The train snaked slowly through the hills looking down over smoky valleys, passing tea plantations layered into the hills like green layer cakes, while smiling women carrying white plastic bags on their heads stopped their work and waved. The vista was spectacular, postcard-perfect, with cascading waterfalls, vegetable gardens and atmospheric small villages reflecting simple life.
But I found myself being drawn to the action inside the carriage rather than out. Every time the train went through a tunnel the children screamed and howled in excitement as they plunged into darkness. Children and adults hung nonchalantly from all parts of the train. In a corner of the carriage a group of men broke into song, drumming and clapping.
It was fascinating.

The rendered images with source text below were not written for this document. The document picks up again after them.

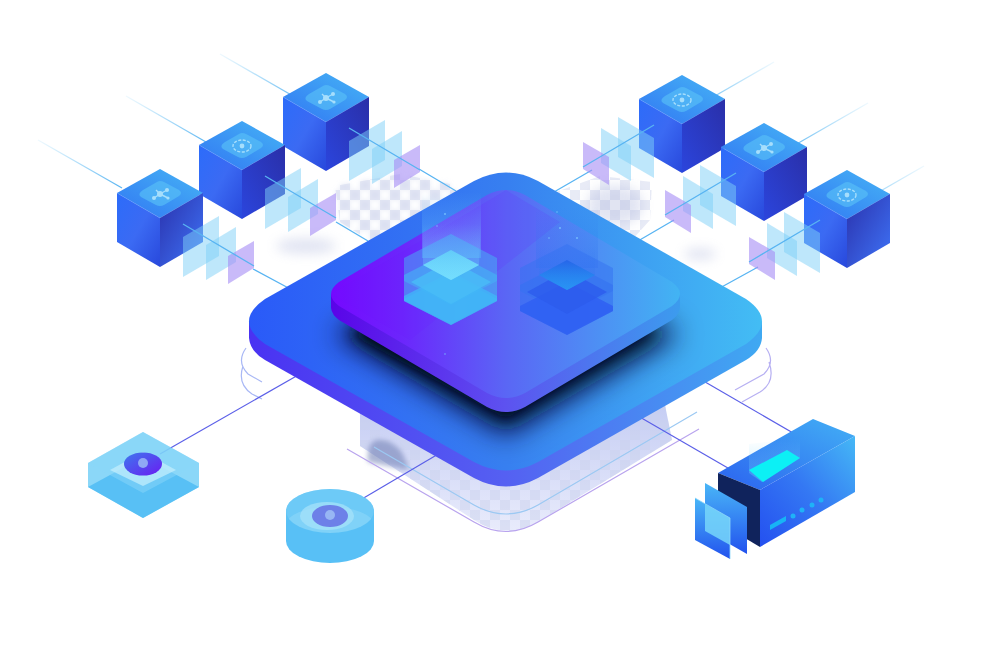
<!DOCTYPE html>
<html lang="en">
<head>
<meta charset="utf-8">
<title>Connected platform illustration</title>
<style>
:root {
  --paper: #ffffff;
  --cyan: #45b6f5;
  --sky: #7fd0f8;
  --blue: #2f62f5;
  --indigo: #2a36b8;
  --violet: #7a12ff;
  --lilac: #a58cf5;
  --link: #5b5fe8;
  --navy: #10235c;
  --aqua: #0cf0f5;
}
html, body { margin: 0; background: var(--paper); overflow: hidden; }
svg { display: block; width: 985px; height: 651px; }
.trail { stroke-width: 1.3; fill: none; }
.feed { stroke: #58b4f2; stroke-width: 1.3; }
.link { stroke: var(--link); stroke-width: 1.2; }
.pane { fill: var(--sky); fill-opacity: .5; }
.pane-lilac { fill: var(--lilac); fill-opacity: .6; }
.icon { stroke: #a6defc; stroke-width: 1.4; fill: none; }
.icon circle { fill: #a6defc; stroke: none; }
.echo { fill: none; stroke-width: 1.2; }
</style>
</head>
<body>
<svg viewBox="0 0 985 651" role="img" aria-label="Isometric platform linked to cubes, a tile, a coin and a server">
  <defs>
    <linearGradient id="cube-top" x1="0" y1="1" x2="1" y2="0">
      <stop offset="0" stop-color="#3177f3"/><stop offset="1" stop-color="#46b4f5"/>
    </linearGradient>
    <linearGradient id="cube-left" x1="0" y1="0" x2="1" y2="1">
      <stop offset="0" stop-color="#2c6cfa"/><stop offset=".5" stop-color="#3b6af3"/><stop offset="1" stop-color="#2848dc"/>
    </linearGradient>
    <linearGradient id="cube-right" x1="0" y1="1" x2="1" y2="0">
      <stop offset="0" stop-color="#2b45dd"/><stop offset="1" stop-color="#2a2fa8"/>
    </linearGradient>
    <linearGradient id="cube-right-light" x1="0" y1="0" x2="1" y2="1">
      <stop offset="0" stop-color="#2a31ac"/><stop offset="1" stop-color="#3f74f8"/>
    </linearGradient>
    <linearGradient id="base-top" x1="0" y1="0" x2="1" y2="0">
      <stop offset="0" stop-color="#2a5af8"/><stop offset=".5" stop-color="#377ff0"/><stop offset="1" stop-color="#43bdf4"/>
    </linearGradient>
    <linearGradient id="base-side" x1="0" y1="0" x2="1" y2="0">
      <stop offset="0" stop-color="#4a32f2"/><stop offset=".5" stop-color="#5560f2"/><stop offset="1" stop-color="#3fa9f2"/>
    </linearGradient>
    <linearGradient id="deck-top" x1="0" y1="0" x2="1" y2="0">
      <stop offset="0" stop-color="#7508ff"/><stop offset=".2" stop-color="#6c25fc"/><stop offset=".5" stop-color="#5a66f5"/><stop offset="1" stop-color="#42b4f3"/>
    </linearGradient>
    <linearGradient id="deck-side" x1="0" y1="0" x2="1" y2="0">
      <stop offset="0" stop-color="#5a04e8"/><stop offset=".5" stop-color="#5d52f0"/><stop offset="1" stop-color="#3c9cee"/>
    </linearGradient>
    <linearGradient id="trail-left" gradientUnits="userSpaceOnUse" x1="0" y1="0" x2="80" y2="46">
      <stop offset="0" stop-color="#8fd4f8" stop-opacity=".15"/><stop offset="1" stop-color="#5cb6f2"/>
    </linearGradient>
    <linearGradient id="beam" x1="0" y1="0" x2="0" y2="1">
      <stop offset="0" stop-color="#7fd8ff" stop-opacity="0"/><stop offset="1" stop-color="#6ad2fb" stop-opacity=".75"/>
    </linearGradient>
    <linearGradient id="beam-dim" x1="0" y1="0" x2="0" y2="1">
      <stop offset="0" stop-color="#2f7bf0" stop-opacity="0"/><stop offset="1" stop-color="#2f70f0" stop-opacity=".65"/>
    </linearGradient>
    <linearGradient id="core-light" x1="0" y1="0" x2="0" y2="1">
      <stop offset="0" stop-color="#5dc8f8"/><stop offset="1" stop-color="#7be6ff"/>
    </linearGradient>
    <linearGradient id="core-dark" x1="0" y1="0" x2="0" y2="1">
      <stop offset="0" stop-color="#2563e8"/><stop offset="1" stop-color="#25aaf6"/>
    </linearGradient>
    <linearGradient id="token" x1="0" y1="0" x2="1" y2="1">
      <stop offset="0" stop-color="#3e78ee"/><stop offset="1" stop-color="#6a1cf2"/>
    </linearGradient>
    <linearGradient id="server-top" x1="0" y1="1" x2="1" y2="0">
      <stop offset="0" stop-color="#2b62f0"/><stop offset="1" stop-color="#43b0f5"/>
    </linearGradient>
    <linearGradient id="server-side" x1="0" y1="1" x2="1" y2="0">
      <stop offset="0" stop-color="#2450f0"/><stop offset=".5" stop-color="#3478f3"/><stop offset="1" stop-color="#45b8f6"/>
    </linearGradient>
    <linearGradient id="server-pane" x1="0" y1="0" x2="0" y2="1">
      <stop offset="0" stop-color="#49b6f7"/><stop offset="1" stop-color="#2252ee"/>
    </linearGradient>
    <linearGradient id="haze" x1="0" y1="0" x2="0" y2="1">
      <stop offset="0" stop-color="#a8b4ee" stop-opacity=".75"/><stop offset="1" stop-color="#dfe3fa" stop-opacity=".7"/>
    </linearGradient>
    <pattern id="checks" width="20" height="20" patternUnits="userSpaceOnUse">
      <path d="M0 0h10v10H0zM10 10h10v10H10z" fill="#c9cfe9" fill-opacity=".42"/>
    </pattern>
    <filter id="soft-6" x="-30%" y="-30%" width="160%" height="160%"><feGaussianBlur stdDeviation="6"/></filter>
    <filter id="soft-3" x="-30%" y="-30%" width="160%" height="160%"><feGaussianBlur stdDeviation="2.5"/></filter>
    <filter id="soft-16" x="-30%" y="-40%" width="160%" height="180%"><feGaussianBlur stdDeviation="14"/></filter>
    <path id="base-shape" d="M474 181Q506 164 538 181L746 299Q778 321 746 344L538 462Q506 479 474 462L265 344Q233 321 265 299Z"/>
    <path id="deck-shape" d="M487 195Q506 185 525 195L672 282Q688 294 672 306L525 393Q506 403 487 393L339 306Q323 294 339 282Z"/>
    <clipPath id="base-clip"><use href="#base-shape"/></clipPath>
    <clipPath id="deck-clip"><use href="#deck-shape"/></clipPath>

    <g id="cube">
      <polygon points="0,0 43,24 0,49 -43,24" fill="url(#cube-top)"/>
      <polygon points="-43,24 0,49 0,98 -43,73" fill="url(#cube-left)"/>
      <path d="M-43 24L0 49L43 24" fill="none" stroke="#5f9dfa" stroke-width=".8" opacity=".6"/>
      <path d="M-17 21L-3 13Q0 11 4 13L19 21Q23 24 19 27L4 36Q0 38-4 36L-19 28Q-23 25-17 21Z" fill="#58c0f8" fill-opacity=".65"/>
    </g>
    <polygon id="cube-face" points="43,24 0,49 0,98 43,73"/>
    <g id="icon-nodes" class="icon">
      <path d="M-6 29L0 25L7 21M0 25L8 29M0 25L-4 21"/>
      <circle cx="-6" cy="29" r="2"/><circle cx="0" cy="25" r="3"/><circle cx="7" cy="21" r="2"/><circle cx="8" cy="29" r="1.6"/>
    </g>
    <g id="icon-ring" class="icon">
      <ellipse cy="25" rx="9" ry="6" stroke-dasharray="3 1.5"/><circle cy="25" r="2.4"/>
    </g>
    <g id="panes">
      <polygon class="pane" points="23,68 59,47 59,87 23,108"/>
      <polygon class="pane" points="46,76 76,58 76,93 46,111"/>
      <polygon class="pane-lilac" points="68,87 94,72 94,99 68,115"/>
      <line class="feed" x1="23" y1="55" x2="94" y2="97"/>
    </g>
    <g id="layer-stack">
      <polygon points="0,42 46,66 46,67 0,91 -47,67 -47,66" transform="translate(0 -1)" opacity=".55"/>
      <polygon points="0,17 46,41 46,67 0,91 -47,67 -47,41" opacity=".6"/>
      <polygon points="0,0 46,24 46,47 0,71 -47,47 -47,24" opacity=".5"/>
    </g>
  </defs>

  <rect width="985" height="651" fill="var(--paper)"/>

  <g id="background-haze">
    <path d="M335 186L400 174L460 186L450 205L372 242L340 222Z" fill="url(#checks)" filter="url(#soft-3)"/>
    <path d="M335 186L400 174L460 186L450 205L372 242L340 222Z" fill="url(#checks)"/>
    <path d="M556 192L600 176L652 182L650 220L632 240Z" fill="url(#checks)"/>
    <g filter="url(#soft-6)" fill="#9fa9d6" opacity=".3">
      <ellipse cx="306" cy="246" rx="30" ry="8"/><ellipse cx="700" cy="254" rx="16" ry="6"/><ellipse cx="615" cy="205" rx="28" ry="20"/>
    </g>
  </g>

  <g id="platform-echo">
    <path d="M360 446L474 520Q506 541 538 522L672 440L660 380L360 410Z" fill="url(#haze)"/>
    <path d="M360 446L474 520Q506 541 538 522L672 440L660 380L360 410Z" fill="url(#checks)"/>
    <path d="M368 462Q366 438 382 440Q404 444 408 470Z" fill="#7684b8" opacity=".6" filter="url(#soft-3)"/>
    <path class="echo" d="M347 449L474 522Q506 541 538 522L699 429" stroke="#b9a4ee"/>
    <path class="echo" d="M374 447L474 505Q506 523 538 505L697 412" stroke="#9cc9f3"/>
    <path class="echo" d="M246 348Q236 362 248 374L262 382M243 366Q237 384 252 394L262 399" stroke="#a9b8f5"/>
    <path class="echo" d="M766 348Q776 362 764 374L735 390M769 362Q776 382 760 392L742 402" stroke="#b7b0f2"/>
  </g>

  <g id="trails">
    <g stroke="url(#trail-left)" class="trail">
      <path id="trail" d="M0 0L80 46" transform="translate(220 54)"/>
      <path d="M0 0L80 46" transform="translate(126 96)"/>
      <path d="M0 0L84 48" transform="translate(38 140)"/>
      <path d="M0 0L80 46" transform="translate(774 62) scale(-1 1)"/>
      <path d="M0 0L80 46" transform="translate(868 103) scale(-1 1)"/>
      <path d="M0 0L80 46" transform="translate(924 166) scale(-1 1)"/>
    </g>
    <path class="feed" d="M419 169L456 191M336 222L368 241M253 269L294 291M592 170L554 192M674 220L638 241M758 267L718 289"/>
  </g>

  <g id="links" class="link">
    <line x1="300" y1="374" x2="160" y2="454"/>
    <line x1="440" y1="453" x2="345" y2="509"/>
    <line x1="700" y1="379" x2="800" y2="437"/>
    <line x1="638" y1="416" x2="740" y2="475"/>
  </g>

  <g id="cubes-left">
    <g transform="translate(326 73)"><use href="#cube"/><use href="#cube-face" fill="url(#cube-right)"/><use href="#icon-nodes"/><use href="#panes"/></g>
    <g transform="translate(242 121)"><use href="#cube"/><use href="#cube-face" fill="url(#cube-right)"/><use href="#icon-ring"/><use href="#panes"/></g>
    <g transform="translate(160 169)"><use href="#cube"/><use href="#cube-face" fill="url(#cube-right-light)"/><use href="#icon-nodes"/><use href="#panes"/></g>
  </g>

  <g id="cubes-right">
    <g transform="translate(682 75)"><use href="#cube"/><use href="#cube-face" fill="url(#cube-right)"/><use href="#icon-ring"/><use href="#panes" transform="translate(-5 -5) scale(-1 1)"/></g>
    <g transform="translate(764 123)"><use href="#cube"/><use href="#cube-face" fill="url(#cube-right)"/><use href="#icon-nodes"/><use href="#panes" transform="translate(-5 -5) scale(-1 1)"/></g>
    <g transform="translate(847 170)"><use href="#cube"/><use href="#cube-face" fill="url(#cube-right-light)"/><use href="#icon-ring"/><use href="#panes" transform="translate(-4 -5) scale(-1 1)"/></g>
  </g>

  <g id="platform">
    <path d="M249 322V338Q250 351 265 360L474 478Q506 495 538 478L746 360Q761 351 762 338V322Z" fill="url(#base-side)"/>
    <use href="#base-shape" fill="url(#base-top)"/>
    <g clip-path="url(#base-clip)">
      <path d="M506 245L678 334L506 434L334 334Z" fill="#04102f" filter="url(#soft-16)"/>
      <path d="M506 270L652 330L506 419L350 334Z" fill="#02081c" filter="url(#soft-6)" opacity=".9"/>
    </g>
    <path d="M331 294V308Q332 315 339 320L487 407Q506 417 525 407L672 320Q679 315 680 308V294Z" fill="url(#deck-side)"/>
    <use href="#deck-shape" fill="url(#deck-top)"/>
    <g clip-path="url(#deck-clip)">
      <path d="M506 190L331 294L410 340L560 222Z" fill="#6a10ff" opacity=".12"/>
    </g>
  </g>

  <g id="stack-cyan" transform="translate(451 234)">
    <rect x="-29" y="-42" width="59" height="66" fill="url(#beam)" opacity=".55"/>
    <use href="#layer-stack" fill="var(--cyan)"/>
    <polygon points="0,38 46,62 46,67 0,91 -47,67 -47,62" fill="#3fb9f8" opacity=".75"/>
    <polygon points="0,26 40,48 0,70 -40,48" fill="#49bdf8" opacity=".8"/>
    <polygon points="0,16 28,31 0,46 -28,31" fill="url(#core-light)"/>
    <polygon points="-28,-10 30,-10 28,31 0,46 -28,31" fill="url(#beam)" opacity=".6"/>
  </g>

  <g id="stack-blue" transform="translate(567 244)">
    <rect x="-31" y="-38" width="62" height="62" fill="url(#beam-dim)" opacity=".5"/>
    <use href="#layer-stack" fill="#3472f2"/>
    <polygon points="0,38 46,62 46,67 0,91 -47,67 -47,62" fill="#2f60f4" opacity=".85"/>
    <polygon points="0,26 40,48 0,70 -40,48" fill="#2c5cee" opacity=".8"/>
    <polygon points="0,16 28,31 0,46 -28,31" fill="url(#core-dark)"/>
    <polygon points="-28,2 28,2 28,31 0,46 -28,31" fill="url(#beam-dim)" opacity=".6"/>
  </g>

  <g id="sparks" fill="#7cc8ff" opacity=".8">
    <circle cx="445" cy="214" r="1"/><circle cx="437" cy="226" r=".8"/><circle cx="560" cy="228" r="1"/><circle cx="577" cy="238" r="1"/><circle cx="549" cy="238" r=".8"/><circle cx="557" cy="212" r=".8"/><circle cx="445" cy="354" r=".8"/>
  </g>

  <g id="tile">
    <polygon points="88,463 143,432 199,463 199,487 143,518 88,487" fill="#6fcdf7" opacity=".8"/>
    <polygon points="88,487 143,457 199,487 143,518" fill="#4fbdf5" opacity=".85"/>
    <polygon points="88,463 143,432 199,463 143,493" fill="#8ad7f9" opacity=".5"/>
    <polygon points="143,452 176,470 143,486 110,470" fill="#c2eefc" opacity=".75"/>
    <ellipse cx="143" cy="464" rx="19" ry="11.5" fill="url(#token)"/>
    <circle cx="143" cy="463" r="5" fill="#8fa8f5"/>
  </g>

  <g id="coin">
    <path d="M286 511V541A44 22 0 0 0 374 541V511Z" fill="#58c0f6"/>
    <ellipse cx="330" cy="511" rx="44" ry="22" fill="#80d2f8"/>
    <path d="M286 511A44 22 0 0 1 374 511V525A44 18 0 0 0 286 525Z" fill="#62c5f7" opacity=".6"/>
    <ellipse cx="327" cy="516" rx="27" ry="14" fill="#a6e2fa" opacity=".75"/>
    <ellipse cx="330" cy="516" rx="18" ry="11" fill="#6d80e8"/>
    <circle cx="330" cy="515" r="5" fill="#97b6f4"/>
  </g>

  <g id="server">
    <polygon points="718,473 813,419 855,436 760,490" fill="url(#server-top)"/>
    <polygon points="718,473 760,490 760,547 718,522" fill="var(--navy)"/>
    <polygon points="760,490 855,436 855,492 760,547" fill="url(#server-side)"/>
    <polygon points="749,444 800,438 800,458 762,482 749,473" fill="url(#beam)" opacity=".55"/>
    <polygon points="749,470 787,450 800,458 763,482" fill="var(--aqua)"/>
    <polygon points="770,525 786,516 786,521 770,530" fill="#17b4f5"/>
    <g fill="#1fb2f7"><circle cx="793" cy="516" r="2.5"/><circle cx="802" cy="510" r="2.5"/><circle cx="812" cy="505" r="2.5"/><circle cx="821" cy="500" r="2.5"/></g>
    <polygon points="705,483 747,507 747,554 705,530" fill="url(#server-pane)"/>
    <polygon points="695,498 730,518 730,559 695,540" fill="url(#server-pane)"/>
    <polygon points="705,504 730,518 730,545 705,531" fill="#77d6fb" opacity=".85"/>
    <path d="M695 498L730 518V559" fill="none" stroke="#8fd9fb" stroke-width=".8"/>
  </g>
</svg>
</body>
</html>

But we did eventually decide to move back to second class when the cramped conditions became a little too much ... and a man next to us suffered a heart attack.
Getting there: Cathay Pacific's service to Sri Lanka varies according to the time of year.
Getting around: Sri Lanka offers many tours and trips but what really worked for us was designing our own journey. If you want to do that it's important to get a trustworthy driver, as traffic can be very dangerous and getting around the country independently is slow and difficult. You can contact Derik Buddah Koralage at +94 777069437 or srilankasurftours.com.
Babiche Martens flew to Sri Lanka with Cathay Pacific Airways.